* **Data provided**
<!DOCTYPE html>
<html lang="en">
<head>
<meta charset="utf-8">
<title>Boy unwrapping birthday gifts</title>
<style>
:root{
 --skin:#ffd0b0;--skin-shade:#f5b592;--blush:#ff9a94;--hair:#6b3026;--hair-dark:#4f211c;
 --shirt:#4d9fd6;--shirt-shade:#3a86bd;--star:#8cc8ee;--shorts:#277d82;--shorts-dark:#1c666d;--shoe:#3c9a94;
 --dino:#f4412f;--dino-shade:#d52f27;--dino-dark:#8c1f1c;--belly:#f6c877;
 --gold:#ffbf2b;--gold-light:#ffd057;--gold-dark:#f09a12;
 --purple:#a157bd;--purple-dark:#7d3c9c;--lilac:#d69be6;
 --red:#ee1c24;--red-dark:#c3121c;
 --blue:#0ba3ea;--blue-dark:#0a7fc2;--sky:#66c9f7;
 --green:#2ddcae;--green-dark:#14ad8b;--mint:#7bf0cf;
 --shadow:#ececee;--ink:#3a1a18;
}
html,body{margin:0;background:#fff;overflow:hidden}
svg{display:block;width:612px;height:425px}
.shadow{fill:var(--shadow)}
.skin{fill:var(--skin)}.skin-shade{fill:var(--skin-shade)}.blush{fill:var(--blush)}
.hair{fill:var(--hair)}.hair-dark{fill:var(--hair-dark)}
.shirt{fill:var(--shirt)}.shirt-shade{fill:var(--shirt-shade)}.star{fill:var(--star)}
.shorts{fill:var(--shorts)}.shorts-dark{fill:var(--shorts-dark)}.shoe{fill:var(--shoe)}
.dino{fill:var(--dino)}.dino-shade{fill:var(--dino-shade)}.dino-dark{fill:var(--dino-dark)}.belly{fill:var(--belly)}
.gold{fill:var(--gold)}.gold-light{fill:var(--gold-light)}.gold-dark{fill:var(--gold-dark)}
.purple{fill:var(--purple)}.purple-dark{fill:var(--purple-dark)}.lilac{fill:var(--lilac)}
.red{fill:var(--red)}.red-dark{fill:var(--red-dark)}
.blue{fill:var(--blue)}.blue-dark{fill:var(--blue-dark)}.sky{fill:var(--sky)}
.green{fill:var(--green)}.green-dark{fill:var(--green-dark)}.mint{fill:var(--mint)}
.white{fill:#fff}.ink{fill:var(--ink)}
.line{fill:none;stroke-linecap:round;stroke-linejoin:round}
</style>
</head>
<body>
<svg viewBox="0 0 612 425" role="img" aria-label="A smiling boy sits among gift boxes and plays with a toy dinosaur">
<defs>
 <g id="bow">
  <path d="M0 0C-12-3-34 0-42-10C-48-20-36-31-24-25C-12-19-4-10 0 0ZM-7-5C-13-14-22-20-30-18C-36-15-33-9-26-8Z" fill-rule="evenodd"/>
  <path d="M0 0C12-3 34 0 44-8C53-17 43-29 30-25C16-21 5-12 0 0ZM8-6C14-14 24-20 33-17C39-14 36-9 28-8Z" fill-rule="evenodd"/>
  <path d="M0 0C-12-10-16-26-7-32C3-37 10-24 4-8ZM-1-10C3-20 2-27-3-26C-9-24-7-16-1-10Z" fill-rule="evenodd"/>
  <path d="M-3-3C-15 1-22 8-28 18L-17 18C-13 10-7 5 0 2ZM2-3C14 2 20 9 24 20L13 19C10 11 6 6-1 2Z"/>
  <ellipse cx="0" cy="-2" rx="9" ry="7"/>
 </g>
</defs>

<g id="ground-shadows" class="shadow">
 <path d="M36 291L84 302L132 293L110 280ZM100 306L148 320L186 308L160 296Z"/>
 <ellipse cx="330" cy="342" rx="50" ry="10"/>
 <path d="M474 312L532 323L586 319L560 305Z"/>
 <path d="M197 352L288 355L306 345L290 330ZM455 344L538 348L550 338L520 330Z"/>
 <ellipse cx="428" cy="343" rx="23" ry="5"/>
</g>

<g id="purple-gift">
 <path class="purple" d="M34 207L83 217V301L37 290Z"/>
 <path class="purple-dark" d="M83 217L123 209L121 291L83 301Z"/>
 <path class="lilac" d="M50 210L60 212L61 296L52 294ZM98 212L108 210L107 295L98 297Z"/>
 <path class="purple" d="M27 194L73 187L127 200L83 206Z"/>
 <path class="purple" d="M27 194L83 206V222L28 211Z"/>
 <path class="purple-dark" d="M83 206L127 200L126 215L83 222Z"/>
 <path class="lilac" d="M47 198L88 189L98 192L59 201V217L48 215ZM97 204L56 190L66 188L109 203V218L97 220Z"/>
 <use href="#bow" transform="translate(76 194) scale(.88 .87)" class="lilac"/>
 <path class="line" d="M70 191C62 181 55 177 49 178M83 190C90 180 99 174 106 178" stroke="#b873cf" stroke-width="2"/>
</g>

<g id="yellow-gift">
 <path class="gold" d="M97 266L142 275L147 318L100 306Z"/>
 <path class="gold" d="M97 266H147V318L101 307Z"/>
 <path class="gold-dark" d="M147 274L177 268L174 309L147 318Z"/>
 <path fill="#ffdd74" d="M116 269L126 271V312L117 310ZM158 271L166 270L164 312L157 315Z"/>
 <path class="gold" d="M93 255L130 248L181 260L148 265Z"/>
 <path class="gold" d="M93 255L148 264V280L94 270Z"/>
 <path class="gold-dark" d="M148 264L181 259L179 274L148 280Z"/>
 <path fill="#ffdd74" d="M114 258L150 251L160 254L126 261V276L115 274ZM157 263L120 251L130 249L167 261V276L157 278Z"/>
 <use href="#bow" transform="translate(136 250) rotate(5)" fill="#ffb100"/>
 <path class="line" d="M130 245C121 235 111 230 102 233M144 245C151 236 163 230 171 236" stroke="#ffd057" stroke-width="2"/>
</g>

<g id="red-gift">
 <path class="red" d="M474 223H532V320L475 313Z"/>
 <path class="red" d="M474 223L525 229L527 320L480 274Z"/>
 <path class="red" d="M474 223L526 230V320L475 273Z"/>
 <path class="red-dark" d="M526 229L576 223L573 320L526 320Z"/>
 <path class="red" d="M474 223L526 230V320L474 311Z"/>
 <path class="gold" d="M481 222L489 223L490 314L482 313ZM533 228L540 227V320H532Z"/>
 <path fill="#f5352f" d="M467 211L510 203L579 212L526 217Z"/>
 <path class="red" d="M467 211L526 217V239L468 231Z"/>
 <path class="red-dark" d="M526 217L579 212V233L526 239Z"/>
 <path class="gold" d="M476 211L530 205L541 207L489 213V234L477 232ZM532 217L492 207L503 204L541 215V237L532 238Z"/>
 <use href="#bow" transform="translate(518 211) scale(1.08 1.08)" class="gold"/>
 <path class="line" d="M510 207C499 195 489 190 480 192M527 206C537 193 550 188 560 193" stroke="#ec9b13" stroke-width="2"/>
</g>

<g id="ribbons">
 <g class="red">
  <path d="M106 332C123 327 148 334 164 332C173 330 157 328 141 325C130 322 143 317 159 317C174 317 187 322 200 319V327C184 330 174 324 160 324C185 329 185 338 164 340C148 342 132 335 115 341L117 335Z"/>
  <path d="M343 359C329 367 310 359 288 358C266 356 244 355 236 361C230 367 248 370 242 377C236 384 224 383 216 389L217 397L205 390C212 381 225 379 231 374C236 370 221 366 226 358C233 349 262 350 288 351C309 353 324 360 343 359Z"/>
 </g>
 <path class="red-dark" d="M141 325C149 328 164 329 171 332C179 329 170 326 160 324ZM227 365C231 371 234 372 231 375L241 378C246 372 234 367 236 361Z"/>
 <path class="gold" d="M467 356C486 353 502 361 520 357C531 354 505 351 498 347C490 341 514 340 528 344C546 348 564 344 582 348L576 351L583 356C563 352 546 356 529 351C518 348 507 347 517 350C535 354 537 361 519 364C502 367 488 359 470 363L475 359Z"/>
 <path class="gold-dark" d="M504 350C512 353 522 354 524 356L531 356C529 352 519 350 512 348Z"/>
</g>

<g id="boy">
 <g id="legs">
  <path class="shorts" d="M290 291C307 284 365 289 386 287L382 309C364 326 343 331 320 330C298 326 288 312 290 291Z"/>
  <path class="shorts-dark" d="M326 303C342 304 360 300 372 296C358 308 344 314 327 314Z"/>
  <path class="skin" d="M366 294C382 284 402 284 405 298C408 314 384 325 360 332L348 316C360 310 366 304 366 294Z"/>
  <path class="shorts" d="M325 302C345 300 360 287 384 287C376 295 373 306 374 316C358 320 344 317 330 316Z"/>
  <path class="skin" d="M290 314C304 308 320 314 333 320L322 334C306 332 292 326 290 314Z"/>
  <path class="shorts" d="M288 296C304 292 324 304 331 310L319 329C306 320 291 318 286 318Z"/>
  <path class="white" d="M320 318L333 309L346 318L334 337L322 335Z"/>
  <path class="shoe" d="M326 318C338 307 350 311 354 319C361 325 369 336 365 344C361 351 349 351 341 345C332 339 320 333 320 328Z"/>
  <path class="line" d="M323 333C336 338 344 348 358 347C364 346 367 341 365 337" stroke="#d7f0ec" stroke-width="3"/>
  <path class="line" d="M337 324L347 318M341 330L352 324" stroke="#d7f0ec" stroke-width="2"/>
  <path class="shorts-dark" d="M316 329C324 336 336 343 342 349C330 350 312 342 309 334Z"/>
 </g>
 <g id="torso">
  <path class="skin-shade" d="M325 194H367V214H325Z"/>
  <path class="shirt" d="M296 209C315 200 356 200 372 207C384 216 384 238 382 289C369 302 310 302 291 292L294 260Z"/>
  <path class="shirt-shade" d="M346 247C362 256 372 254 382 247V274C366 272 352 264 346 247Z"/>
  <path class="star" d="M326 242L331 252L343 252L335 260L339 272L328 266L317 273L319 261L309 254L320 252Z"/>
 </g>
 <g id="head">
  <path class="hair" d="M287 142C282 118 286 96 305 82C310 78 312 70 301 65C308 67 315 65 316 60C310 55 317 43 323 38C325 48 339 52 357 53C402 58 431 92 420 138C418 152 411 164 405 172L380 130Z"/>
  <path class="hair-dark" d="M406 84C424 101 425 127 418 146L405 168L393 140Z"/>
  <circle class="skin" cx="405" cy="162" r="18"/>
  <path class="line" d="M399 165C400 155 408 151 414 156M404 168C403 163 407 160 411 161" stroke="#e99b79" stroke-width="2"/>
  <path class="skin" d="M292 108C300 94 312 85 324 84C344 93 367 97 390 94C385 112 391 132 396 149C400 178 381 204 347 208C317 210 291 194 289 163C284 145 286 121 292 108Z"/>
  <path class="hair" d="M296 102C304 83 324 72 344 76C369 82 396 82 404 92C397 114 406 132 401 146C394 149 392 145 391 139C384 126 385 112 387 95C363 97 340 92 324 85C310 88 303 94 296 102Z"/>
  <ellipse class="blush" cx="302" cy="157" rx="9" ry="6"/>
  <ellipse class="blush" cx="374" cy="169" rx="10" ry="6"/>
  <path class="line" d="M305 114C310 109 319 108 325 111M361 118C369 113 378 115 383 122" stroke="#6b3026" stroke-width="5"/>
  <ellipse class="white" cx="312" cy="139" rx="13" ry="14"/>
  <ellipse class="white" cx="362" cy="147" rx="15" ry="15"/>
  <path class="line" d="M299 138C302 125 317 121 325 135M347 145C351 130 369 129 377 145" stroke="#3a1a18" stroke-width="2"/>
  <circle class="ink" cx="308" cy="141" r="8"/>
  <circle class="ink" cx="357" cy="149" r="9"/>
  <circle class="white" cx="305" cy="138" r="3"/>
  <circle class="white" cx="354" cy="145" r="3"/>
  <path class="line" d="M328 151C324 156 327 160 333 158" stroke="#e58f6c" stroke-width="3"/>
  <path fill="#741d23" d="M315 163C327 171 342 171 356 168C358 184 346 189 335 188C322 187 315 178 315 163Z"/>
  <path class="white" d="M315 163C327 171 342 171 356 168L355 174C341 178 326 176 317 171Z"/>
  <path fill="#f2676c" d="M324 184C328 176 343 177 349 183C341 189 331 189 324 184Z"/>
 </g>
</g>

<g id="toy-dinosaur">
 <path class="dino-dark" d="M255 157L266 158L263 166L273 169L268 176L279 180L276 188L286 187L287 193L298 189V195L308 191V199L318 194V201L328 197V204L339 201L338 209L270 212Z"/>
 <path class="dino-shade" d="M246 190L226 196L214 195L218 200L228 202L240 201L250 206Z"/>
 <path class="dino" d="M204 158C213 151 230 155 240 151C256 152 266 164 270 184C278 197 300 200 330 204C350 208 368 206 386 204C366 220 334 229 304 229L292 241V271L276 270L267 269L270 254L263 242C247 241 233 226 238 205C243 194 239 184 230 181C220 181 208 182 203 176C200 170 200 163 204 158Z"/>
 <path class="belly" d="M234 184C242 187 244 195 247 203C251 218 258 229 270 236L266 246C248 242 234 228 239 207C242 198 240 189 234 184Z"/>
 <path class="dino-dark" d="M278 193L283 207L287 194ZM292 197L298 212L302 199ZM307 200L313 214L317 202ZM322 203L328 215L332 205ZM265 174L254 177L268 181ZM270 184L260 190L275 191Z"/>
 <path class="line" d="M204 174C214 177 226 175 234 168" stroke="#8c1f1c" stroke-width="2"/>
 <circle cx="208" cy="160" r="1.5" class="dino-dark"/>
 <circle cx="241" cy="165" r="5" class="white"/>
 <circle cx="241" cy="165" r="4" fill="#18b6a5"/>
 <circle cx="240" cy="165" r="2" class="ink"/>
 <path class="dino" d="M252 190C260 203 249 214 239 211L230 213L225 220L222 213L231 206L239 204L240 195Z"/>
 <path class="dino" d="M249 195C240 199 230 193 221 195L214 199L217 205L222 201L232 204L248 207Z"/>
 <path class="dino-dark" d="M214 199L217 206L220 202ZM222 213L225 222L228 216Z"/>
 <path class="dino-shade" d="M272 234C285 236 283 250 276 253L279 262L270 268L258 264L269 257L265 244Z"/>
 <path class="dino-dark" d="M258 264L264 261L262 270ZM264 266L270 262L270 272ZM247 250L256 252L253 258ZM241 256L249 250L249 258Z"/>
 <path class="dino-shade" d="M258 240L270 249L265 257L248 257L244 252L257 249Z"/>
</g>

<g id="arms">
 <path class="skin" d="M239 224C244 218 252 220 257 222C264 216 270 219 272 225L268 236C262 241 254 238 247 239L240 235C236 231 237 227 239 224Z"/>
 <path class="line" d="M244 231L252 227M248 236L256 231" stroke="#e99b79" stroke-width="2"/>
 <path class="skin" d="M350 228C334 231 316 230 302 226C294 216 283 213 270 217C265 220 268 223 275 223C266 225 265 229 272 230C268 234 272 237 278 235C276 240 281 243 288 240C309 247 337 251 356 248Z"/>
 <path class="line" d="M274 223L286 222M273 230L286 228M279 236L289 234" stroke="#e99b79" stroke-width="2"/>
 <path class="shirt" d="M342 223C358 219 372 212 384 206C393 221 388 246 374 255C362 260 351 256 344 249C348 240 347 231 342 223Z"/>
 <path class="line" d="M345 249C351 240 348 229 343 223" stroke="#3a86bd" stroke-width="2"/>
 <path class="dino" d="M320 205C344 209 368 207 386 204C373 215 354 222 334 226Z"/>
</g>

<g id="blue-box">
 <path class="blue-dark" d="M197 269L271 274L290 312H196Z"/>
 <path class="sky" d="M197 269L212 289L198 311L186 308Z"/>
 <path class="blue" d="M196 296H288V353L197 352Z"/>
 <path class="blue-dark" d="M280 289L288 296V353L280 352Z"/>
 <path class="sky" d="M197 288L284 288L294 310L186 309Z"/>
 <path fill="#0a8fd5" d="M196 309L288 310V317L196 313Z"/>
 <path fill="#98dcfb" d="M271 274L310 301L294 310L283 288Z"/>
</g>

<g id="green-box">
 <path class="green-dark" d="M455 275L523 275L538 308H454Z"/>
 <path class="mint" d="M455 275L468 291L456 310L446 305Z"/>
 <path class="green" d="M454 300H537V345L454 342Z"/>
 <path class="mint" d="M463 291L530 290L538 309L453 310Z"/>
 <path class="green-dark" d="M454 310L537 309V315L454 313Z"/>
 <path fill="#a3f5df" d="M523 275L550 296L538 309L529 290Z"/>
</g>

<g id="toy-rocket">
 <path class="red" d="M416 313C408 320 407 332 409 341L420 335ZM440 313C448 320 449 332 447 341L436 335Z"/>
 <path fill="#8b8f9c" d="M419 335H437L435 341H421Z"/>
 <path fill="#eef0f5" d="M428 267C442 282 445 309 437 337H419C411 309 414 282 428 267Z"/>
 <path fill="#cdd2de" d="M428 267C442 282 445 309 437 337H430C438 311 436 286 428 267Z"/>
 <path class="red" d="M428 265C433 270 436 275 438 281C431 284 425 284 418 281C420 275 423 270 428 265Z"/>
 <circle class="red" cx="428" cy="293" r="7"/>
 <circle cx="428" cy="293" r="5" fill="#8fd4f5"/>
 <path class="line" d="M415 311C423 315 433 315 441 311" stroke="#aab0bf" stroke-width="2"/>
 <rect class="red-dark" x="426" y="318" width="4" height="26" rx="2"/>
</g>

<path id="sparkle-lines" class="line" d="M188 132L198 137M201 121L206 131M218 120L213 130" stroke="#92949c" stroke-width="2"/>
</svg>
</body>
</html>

* **Required action**
Read through the data above. Report each line that has the word "ellipse".

* **Written answer**
  <ellipse cx="0" cy="-2" rx="9" ry="7"/>
 <ellipse cx="330" cy="342" rx="50" ry="10"/>
 <ellipse cx="428" cy="343" rx="23" ry="5"/>
  <ellipse class="blush" cx="302" cy="157" rx="9" ry="6"/>
  <ellipse class="blush" cx="374" cy="169" rx="10" ry="6"/>
  <ellipse class="white" cx="312" cy="139" rx="13" ry="14"/>
  <ellipse class="white" cx="362" cy="147" rx="15" ry="15"/>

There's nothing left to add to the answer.